Greektown as seen from Bayview - with parking lots in the foreground and (left-to-right) Canton Crossing, Brewers Hill, and the Crown Building on the horizon. Interstate 895 is in a gully just behind the hedge.
The rail plan's most obvious and glaring need has been corrected - to establish, in our lifetime, a rail transit connection to an East Baltimore MARC station, so that the MARC system can have some semblance of integration with Baltimore's regional transit system - something that is taken for granted in Washington, DC and most other cities with actual functional regional transit systems.
Bayview should thus be an integral station along the line that includes the following stations:
Hopkins Hospital Station - Existing Metro subway station at Baltimore's biggest employer.
Berea/Madison Square Station - New above-ground Metro station on Eager Street serving two very important but rather forgotten neighborhoods.
Orangeville MARC Station - at Edison/Monument Streets, this is the best place for an East Baltimore MARC station because it could be easily integrated into a comprehensive feeder bus terminal and would have an easy 6 or 7 minute ride to the Charles Center Station, thus making the
MARC line to Cecil County an integral part of the Baltimore region transit system and thus able to intercept long distance regional automobile trips. Orangeville also has a tremendous acreage potential for transit-oriented development.
Bayview Station - Probably the station area that is most at the policy crossroads for either continuing its auto-oriented maximum-parking configuration, or becoming a truly urbanized transit oriented edge city.
It is unfortunate that nobody at the MTA or MDOT has thought this far ahead. They are still thinking of rail transit in terms of an end in itself, and highways as being another end to themselves. Both need to be integral parts of a comprehensive transportation system.
So Bayview is at a critical juncture in the evolution of travel patterns for the surrounding area. The Hopkins Bayview campus is growing rapidly but is still at the stage of filling up vast open spaces with surface parking to serve its predominately auto-oriented workforce.

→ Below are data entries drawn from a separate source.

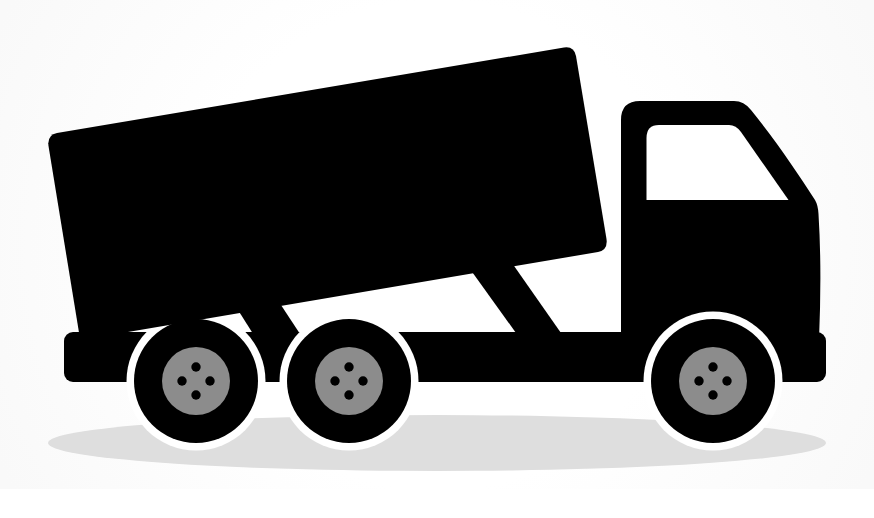
<!DOCTYPE html>
<html lang="en">
<head>
<meta charset="utf-8">
<title>Dump truck</title>
<style>
:root {
  --ink: #000;
  --paper: #fff;
  --backdrop-edge: #f9f9f9;
  --shadow: #dedede;
  --hub: #8c8c8c;
}
html, body { margin: 0; background: var(--paper); overflow: hidden; }
.truck-icon { display: block; width: 874px; height: 518px; }
.truck { fill: var(--ink); }
.arch, .window { fill: var(--paper); }
.shadow { fill: var(--shadow); }
.hub { fill: var(--hub); }
.glow-centre { stop-color: var(--paper); }
.glow-edge { stop-color: var(--backdrop-edge); }
</style>
</head>
<body>
<svg class="truck-icon" viewBox="0 0 874 518" role="img" aria-label="Dump truck with a raised bed">
  <defs>
    <radialGradient id="glow" gradientUnits="userSpaceOnUse" cx="437" cy="245" r="490">
      <stop class="glow-centre" offset="0.5"/>
      <stop class="glow-edge" offset="1"/>
    </radialGradient>
    <circle id="arch" r="69.5"/>
    <g id="wheel">
      <circle r="62"/>
      <circle class="hub" r="34"/>
      <circle cy="-14" r="4.7"/>
      <circle cx="14" r="4.7"/>
      <circle cy="14" r="4.7"/>
      <circle cx="-14" r="4.7"/>
    </g>
  </defs>

  <rect width="874" height="489" fill="url(#glow)"/>
  <ellipse class="shadow" cx="437" cy="443" rx="389" ry="28"/>

  <g class="truck">
    <rect class="chassis" x="64" y="332" width="762" height="50" rx="9"/>
    <polygon class="rear-strut" points="238,310 279,302 304,340 257,340"/>
    <polygon class="lift-strut" points="470,269 512,263 561,333 516,333"/>
    <path class="cab" d="M621 340V120Q621 101 640 101H734Q744 101 751 110C776 141 797 172 815 200Q818 205 818.5 214Q822 270 819 340Z"/>
    <path class="window" d="M646.500 200V138Q646.500 125 659 125H729Q736 125 741 132L788.500 200Z"/>
    <g class="arch">
      <use href="#arch" x="196" y="381"/>
      <use href="#arch" x="349" y="381"/>
      <use href="#arch" x="713" y="381"/>
    </g>
    <path class="bed" d="M57 133L564 47.500Q574 46 576 56L606.500 239Q608 250 598 252L125 332.500H79L48.500 146Q47 135 57 133Z"/>
    <use href="#wheel" x="196" y="381"/>
    <use href="#wheel" x="349" y="381"/>
    <use href="#wheel" x="713" y="381"/>
  </g>
</svg>
</body>
</html>
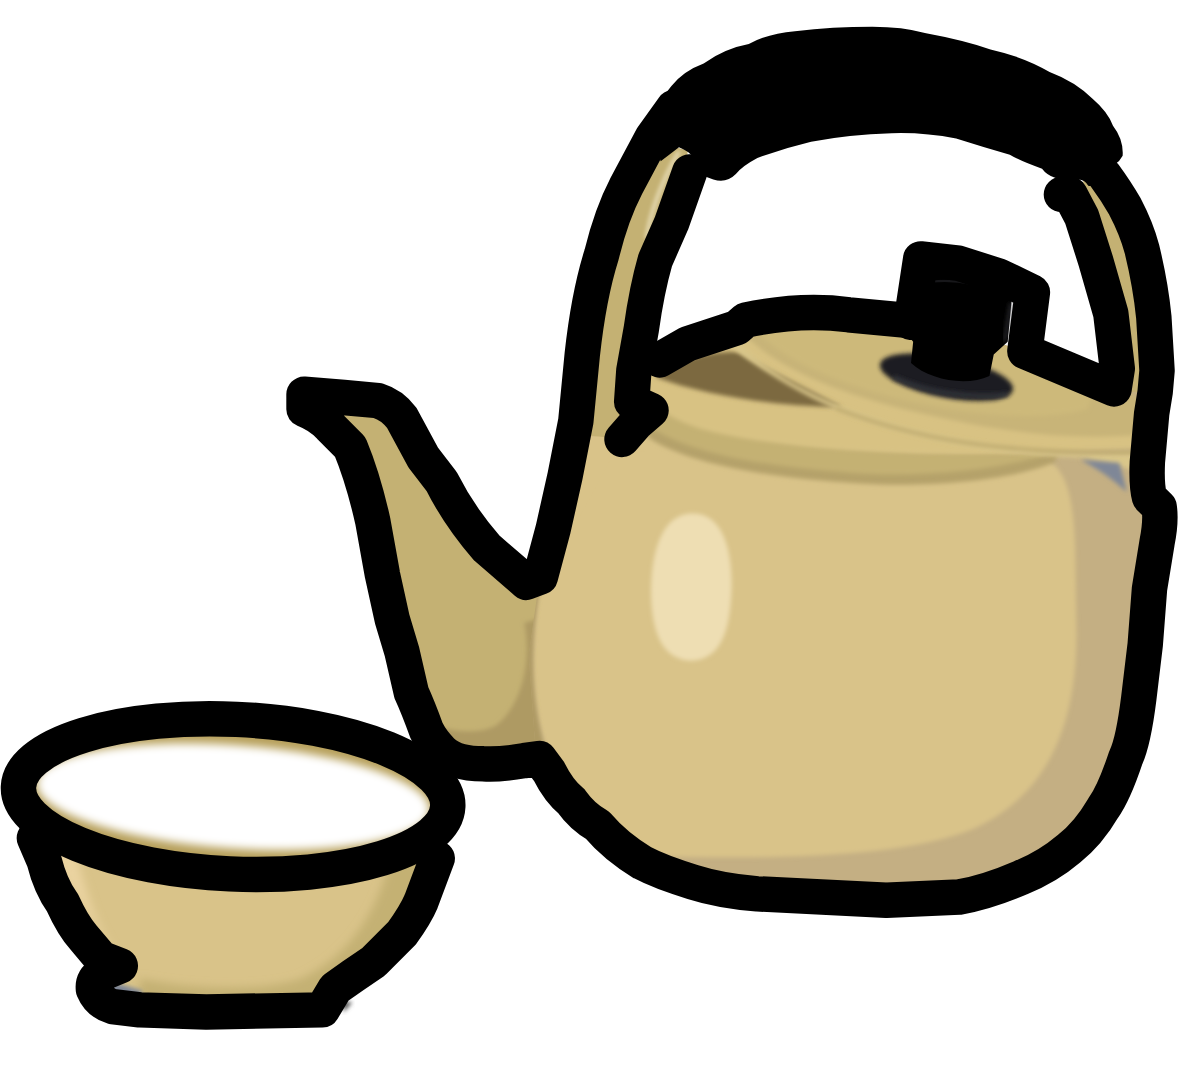
<!DOCTYPE html>
<html lang="en">
<head>
<meta charset="utf-8">
<title>Kettle and bowl</title>
<style>
:root{--ink:#000;--paper:#fff;--brass:#d9c389;--brass-mid:#c4b173;--brass-lid:#d8c283;--brass-shade:#c4af83;--brass-dark:#ae9a63;--hollow:#7c6940;--glint:#eedeb3;--slate:#7f8797;--knob-base:#1d1d20}
html,body{margin:0;padding:0;background:var(--paper);overflow:hidden}
.canvas{display:block;width:1200px;height:1074px;background:var(--paper)}
.line{fill:none;stroke:var(--ink);stroke-width:33;stroke-linecap:round;stroke-linejoin:round}
.ink{fill:var(--ink)}
</style>
</head>
<body>
<svg class="canvas" viewBox="0 0 1117 999.7" role="img" aria-label="Brass kettle with a black handle beside a small bowl of milky drink">
<defs>
<filter id="soft" x="-20%" y="-20%" width="140%" height="140%"><feGaussianBlur stdDeviation="2.2"/></filter>
<filter id="softer" x="-20%" y="-20%" width="140%" height="140%"><feGaussianBlur stdDeviation="4"/></filter>
<path id="kettle-shape" d="M535 405L578 408L600 383L604 336L640 320L690 300L745 291L845 298L950 325L1038 363L1069 366L1069 465L1080 475L1080 492L1071 540L1068 590L1060 650L1050 700L1030 750L1005 785L965 812L895 836L825 838L710 833L650 822L600 804L555 770L530 745L510 717L499 706L492 610L502 540L520 470Z"/>
<path id="bowl-shape" d="M40 780L75 868L112 899L100 940L300 940L312 920L370 875L407 790Z"/>
<ellipse id="bowl-mouth" cx="217" cy="741.5" rx="186" ry="57" transform="rotate(2.6 217 741.5)"/>
<clipPath id="kettle-clip"><use href="#kettle-shape"/></clipPath>
<clipPath id="bowl-clip"><use href="#bowl-shape"/></clipPath>
<clipPath id="mouth-clip"><use href="#bowl-mouth"/></clipPath>
<clipPath id="spout-clip"><path d="M300 372L355 373L375 388L395 425L420 460L455 510L490 541L515 541L515 706L450 712L415 705L400 690L378 630L362 560L345 480L325 420Z"/></clipPath>
</defs>

<g id="kettle">
 <g id="spout" clip-path="url(#spout-clip)">
  <rect x="280" y="360" width="240" height="360" fill="var(--brass-mid)"/>
  <path d="M488 580C496 622 482 660 462 675C446 684 420 682 395 672L400 720H520V570Z" fill="var(--brass-dark)" filter="url(#soft)"/>
 </g>
 <g id="handle-arms">
  <path d="M622 135L640 140L640 165L620 215L605 255L597 300L588 370L578 415L535 420L543 330L557 250L580 180Z" fill="var(--brass-mid)"/>
  <path d="M1008 160L1030 165L1062 225L1073 285L1077 345L1072 380L1040 366L1040 345L1030 280L1010 220Z" fill="var(--brass-mid)"/>
  <path d="M632 141Q607 185 602 222" fill="none" stroke="#efe5c4" stroke-width="3" filter="url(#soft)"/>
 </g>
 <g id="body" clip-path="url(#kettle-clip)">
  <use href="#kettle-shape" fill="var(--brass-shade)"/>
  <path d="M965 425C992 430 1000 460 1001 520L1002 590C1002 690 965 745 905 772C840 798 730 800 600 797L535 745C505 705 492 660 497 590L502 530L530 420L575 395L800 400Z" fill="var(--brass)" filter="url(#soft)"/>
  <path d="M503 545C492 600 494 650 508 700L490 715V545Z" fill="var(--brass-dark)" filter="url(#soft)"/>
  <path d="M545 400L600 420L570 425L540 480L515 500Z" fill="var(--brass)"/>
  <path d="M600 375C650 412 760 432 985 422L982 430C940 448 860 454 800 450C715 445 640 432 603 407Z" fill="#b5a26a" filter="url(#soft)"/>
  <path d="M600 370C650 405 780 428 980 421C930 439 850 445 790 440C710 434 640 422 603 396Z" fill="var(--brass-mid)" filter="url(#soft)"/>
  <path d="M598 342C680 300 900 290 1055 375L1060 418C930 425 740 424 652 399C625 390 610 380 600 365Z" fill="var(--brass-lid)" filter="url(#soft)"/>
  <path d="M610 351C635 334 660 326 688 328C718 346 752 362 784 379C720 378 655 368 610 351Z" fill="var(--hollow)" filter="url(#soft)"/>
  <path d="M682 314C730 362 800 392 900 410C960 421 1010 424 1065 420V440L1010 426C920 424 830 404 776 380C735 362 700 338 682 324Z" fill="#d9c68a" filter="url(#soft)"/>
  <path d="M690 308C720 342 780 366 850 383C930 402 990 410 1062 405L1060 370L950 320L840 295L740 288Z" fill="#c8b478" filter="url(#soft)"/>
  <path d="M708 312C745 348 830 374 905 384C950 389 985 388 1012 381L1020 360L940 320L840 295L740 290Z" fill="#cdb97a" filter="url(#soft)"/>
  <path d="M778 380C850 408 930 423 1060 421" fill="none" stroke="#bba76c" stroke-width="3" filter="url(#soft)"/>
  <path d="M1006 428L1042 431L1049 458C1040 450 1028 440 1006 428Z" fill="var(--slate)" filter="url(#soft)"/>
  <path d="M643 478C670 477 681 505 681 545C680 590 670 614 643 615C616 614 606 588 606 548C607 505 620 479 643 478Z" fill="var(--glint)" filter="url(#soft)"/>
 </g>
 <g id="lid-knob">
  <ellipse cx="881" cy="351" rx="63" ry="19" transform="rotate(11 881 351)" fill="var(--knob-base)" filter="url(#soft)"/>
  <path d="M832 351C860 364 900 372 938 367" fill="none" stroke="#33343a" stroke-width="4" filter="url(#soft)"/>
  <path class="ink" d="M845 240L960 265L942 276L938 318L925 330L921 350C900 360 865 354 848 338L850 318L835 300Z"/>
  <path d="M868 262Q900 259 930 273" fill="none" stroke="#17171a" stroke-width="2"/>
  <path d="M941 282L935 318" fill="none" stroke="#3a3a40" stroke-width="2" filter="url(#soft)"/>
 </g>
 <g id="kettle-lines">
  <path class="line" d="M1028 163Q1039 178 1047 192Q1058 213 1063 232Q1071 265 1074 295L1077 345Q1076 365 1072 385L1068 430Q1067 452 1070 463L1079 472Q1081 485 1077 505L1070 548L1066 600L1060 650Q1055 690 1048 705Q1037 738 1027 752Q1013 776 995 790Q975 807 950 817Q920 830 893 835L825 838L705 832Q670 829 645 821Q615 812 598 803Q573 788 556 768Q542 760 532 746Q520 736 511 718L502 706L488 708Q465 712 450 711Q423 711 411 699Q402 690 397 680Q389 658 383 645L374 606L365 576L356 535L347 485Q338 445 326 416L307 397Q298 387 283 381V367L320 370L352 373Q365 377 374 389L394 426L411 448Q427 480 453 510L490 542L503 537L515 492L526 443L536 392L542 330Q548 275 560 237Q569 200 583 173L607 128L627 100"/>
  <path class="line" d="M642 160L625 208L610 242Q602 270 597 306L590 345L588 374L606 382L592 394L579 409"/>
  <path class="line" d="M614 335L640 320L686 305L694 298Q745 287 790 293L842 298"/>
  <path class="line" d="M848 300L857 241L892 245L930 257L961 272L954 327L980 338L1037 362L1040 343L1034 292L1020 243L1007 202L996 181L988 181"/>
 </g>
 <path id="handle-grip" class="ink" d="M604 116Q612 95 625 80Q636 66 655 59Q675 45 697 41Q715 31 740 29Q775 25 812 25Q840 25 862 31Q895 37 922 46Q953 53 977 67Q1001 76 1017 92Q1031 104 1036 117Q1046 130 1045 145Q1040 155 1025 158Q1022 174 1013 173Q1008 165 1000 168Q978 168 970 157Q950 150 940 144Q915 137 890 129Q860 123 830 124Q790 125 755 132Q730 138 705 147Q690 155 685 162Q676 171 664 167L645 160Q652 145 632 137L615 150Z"/>
</g>

<g id="bowl">
 <g clip-path="url(#bowl-clip)">
  <use href="#bowl-shape" fill="var(--brass)"/>
  <path d="M35 780L110 895L130 915C95 880 82 840 70 790Z" fill="#ead3a0" filter="url(#softer)"/>
  <path d="M366 790C352 850 325 890 280 911C245 922 190 922 130 911V945H330L420 800Z" fill="var(--brass-mid)" filter="url(#softer)"/>
  <path d="M105 914L132 922V930H100Z" fill="var(--slate)" filter="url(#soft)"/>
 </g>
 <g clip-path="url(#mouth-clip)">
  <use href="#bowl-mouth" fill="#b7a05b"/>
  <ellipse cx="217" cy="741.5" rx="183" ry="48" transform="rotate(4 217 741.5)" fill="var(--paper)" filter="url(#softer)"/>
 </g>
 <path d="M318 932L328 933L320 942Z" fill="#555" filter="url(#soft)"/>
 <ellipse class="line" cx="217" cy="741.5" rx="200" ry="72" transform="rotate(2.6 217 741.5)"/>
 <path class="line" d="M32 780L41 801Q47 825 58 840Q68 862 78 873L94 892L112 899L95 906Q86 912 87 921Q92 933 105 937L130 940L192 942L300 940L312 920L329 908L348 895L374 869Q387 851 392 839L407 799"/>
</g>
</svg>
</body>
</html>
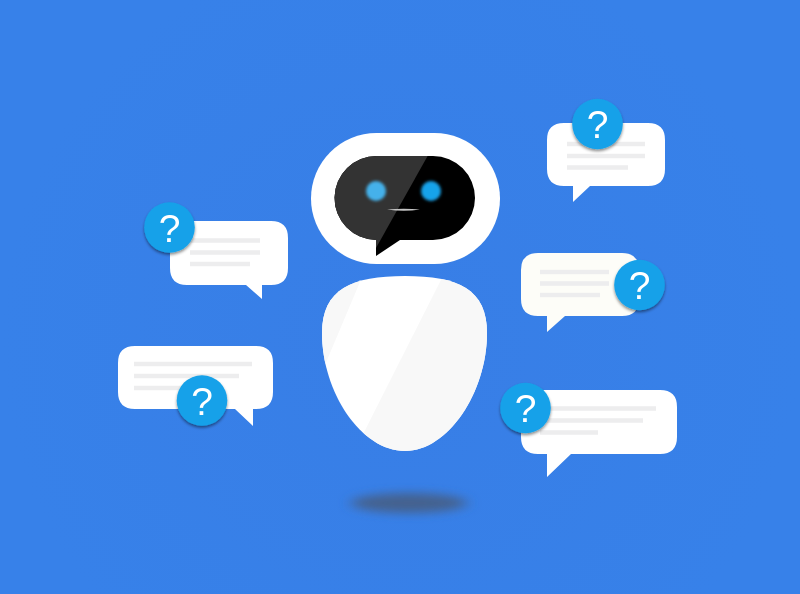
<!DOCTYPE html>
<html lang="en">
<head>
<meta charset="utf-8">
<title>Chatbot with questions</title>
<style>
:root {
  --sky: #3781e9;
  --sky-deep: #387ee6;
  --white: #ffffff;
  --shade: #f8f8f8;
  --cream: #fdfdf8;
  --line: #ededee;
  --badge: #15a1e9;
  --visor: #000000;
  --visor-glare: #333333;
  --shadow: #44628f;
}
html, body { margin: 0; width: 800px; height: 594px; overflow: hidden; background: var(--sky); }
svg { display: block; }
.bubble { fill: var(--white); }
.bubble-cream { fill: var(--cream); }
.lines { stroke: var(--line); stroke-width: 4.6; fill: none; }
.badge circle { fill: var(--badge); }
.badge text { fill: var(--white); font: 39px "Liberation Sans", Arial, sans-serif; text-anchor: middle; }
</style>
</head>
<body>
<svg width="800" height="594" viewBox="0 0 800 594" role="img" aria-label="A friendly chatbot robot surrounded by speech bubbles with question marks">
  <defs>
    <radialGradient id="backdrop" gradientUnits="userSpaceOnUse" cx="400" cy="340" r="400">
      <stop offset="0" stop-color="var(--sky-deep)"/>
      <stop offset="1" stop-color="var(--sky)"/>
    </radialGradient>
    <filter id="ground-blur" x="-30%" y="-150%" width="160%" height="400%"><feGaussianBlur stdDeviation="7 5"/></filter>
    <filter id="eye-glow" x="-50%" y="-50%" width="200%" height="200%"><feGaussianBlur stdDeviation="1.6"/></filter>
    <filter id="badge-shadow" x="-20%" y="-20%" width="140%" height="150%">
      <feDropShadow dx="0" dy="2" stdDeviation="1.5" flood-color="#000" flood-opacity=".45"/>
    </filter>
    <path id="visor-shape" d="M377 156H433A41.500 41.500 0 0 1 433 240H400L376 256V240A41.500 41.500 0 0 1 377 156Z"/>
    <path id="body-shape" d="M405 276C458 276 487 289 487 333C487 392 448 451 405 451C361 451 322 392 322 333C322 289 352 276 405 276Z"/>
    <clipPath id="visor-clip"><use href="#visor-shape"/></clipPath>
    <clipPath id="body-clip"><use href="#body-shape"/></clipPath>
    <g id="question-badge" class="badge">
      <circle r="25.300" filter="url(#badge-shadow)"/>
      <text y="14">?</text>
    </g>
  </defs>

  <rect width="800" height="594" fill="url(#backdrop)"/>

  <g id="robot">
    <ellipse cx="409" cy="503" rx="58" ry="10" fill="var(--shadow)" filter="url(#ground-blur)"/>
    <g id="body">
      <use href="#body-shape" fill="var(--white)"/>
      <g clip-path="url(#body-clip)" fill="var(--shade)">
        <polygon points="310,270 365,270 322,372 310,372"/>
        <polygon points="446,270 500,270 500,460 350,460"/>
      </g>
    </g>
    <g id="head">
      <rect x="311" y="133" width="189" height="131" rx="65.500" fill="var(--white)"/>
      <use href="#visor-shape" fill="var(--visor)"/>
      <polygon points="330,150 431,150 376,248 330,248" fill="var(--visor-glare)" clip-path="url(#visor-clip)"/>
      <g filter="url(#eye-glow)">
        <circle cx="376" cy="191" r="10" fill="#44b1ea"/>
        <circle cx="431" cy="191" r="10" fill="#16a3ea"/>
      </g>
      <path d="M387 209.500Q404 208 420 209.500Q404 212 387 209.500Z" fill="#c4c4c4"/>
    </g>
  </g>

  <g id="bubble-top-right">
    <path class="bubble" d="M564 123H648Q665 123 665 140V169Q665 186 648 186H590L573 202V186H564Q547 186 547 169V140Q547 123 564 123Z"/>
    <path class="lines" d="M567 144H645M567 156H645M567 167.500H628"/>
    <use href="#question-badge" x="597.500" y="124"/>
  </g>
  <g id="bubble-middle-right">
    <path class="bubble-cream" d="M538 253H622Q639 253 639 270V299Q639 316 622 316H565L547 332V316H538Q521 316 521 299V270Q521 253 538 253Z"/>
    <path class="lines" d="M540 272H609M540 283.500H609M540 295H600"/>
    <use href="#question-badge" x="639.500" y="285"/>
  </g>
  <g id="bubble-bottom-right">
    <path class="bubble" d="M538 390H660Q677 390 677 407V437Q677 454 660 454H571L547 477V454H538Q521 454 521 437V407Q521 390 538 390Z"/>
    <path class="lines" d="M540 408.500H656M540 420.500H643M540 432.500H598"/>
    <use href="#question-badge" x="525.500" y="408"/>
  </g>
  <g id="bubble-top-left">
    <path class="bubble" d="M187 221H271Q288 221 288 238V268Q288 285 271 285H262V299L246 285H187Q170 285 170 268V238Q170 221 187 221Z"/>
    <path class="lines" d="M190 240.500H260M190 252.500H260M190 264H250"/>
    <use href="#question-badge" x="169.500" y="227.500"/>
  </g>
  <g id="bubble-bottom-left">
    <path class="bubble" d="M135 346H256Q273 346 273 363V392Q273 409 256 409H253V426L235 409H135Q118 409 118 392V363Q118 346 135 346Z"/>
    <path class="lines" d="M134 364H252M134 376H239M134 388H190"/>
    <use href="#question-badge" x="202" y="400.500"/>
  </g>
</svg>
</body>
</html>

In the future, as these surface parking lots are slated for infill development, the critical decisions must be made as to how many monster parking garages should be built to serve the new buildings and the workers who are already using the surface parking lots.
But the really key parcel for bridging Bayview and Greektown is the MTA bus yard itself, located between Oldham Street and I-895. The bus yard is a constant annoyance to the Greektown community, with empty buses from a large part of the entire MTA service area coming and going at the begining and ends of their runs, and with heavy bus maintenance going on at all hours of the day and night.
The bus yard will be an extremely valuable and attractive parcel for development which essentially allows Bayview to become part of Greektown. A new pedestrian friendly road should be built over I-895 north of Eastern Avenue which should become a new east-west spine of Greektown and Bayview.
Another important parcel is the current Norfolk Southern truck to rail terminal north of Lombard Street and west of I-895. The new MTA Red Line alignment to Bayview also goes through this parcel. The Norfolk Southern freight terminal should be moved southward where it can serve freight from the waterfront, just as the CSX intermodal terminal at Sea Girt does. This parcel can also connect to the property south of Lombard via an opening underneath the Lombard Street bridge, thus making it part of the new urban area contiguous with Greektown and Bayview.
We will be re-inventing history. In the 19th and 20th centuries, the city came first and then the suburbs. But in Bayview, Johns Hopkins has developed the suburbs first, with new buildings surrounded by seas of parking. The challenge in the 21st century will be to create a transit oriented urban center so that these Bayview "suburbs" are no longer the area's focal point and identity. The key is to build the urban center around which the suburbs can revolve.
This concept is also the key along the entire "collar" of Baltimore's inner city - to build a ring of new high density walkable transit-oriented developments that relate to the areas just inside it - Canton, Highlandtown, Greektown, Orangeville, Berea and Madison Square - while attracting major new development to areas that can handle it rather than disrupting the existing urban neighborhoods.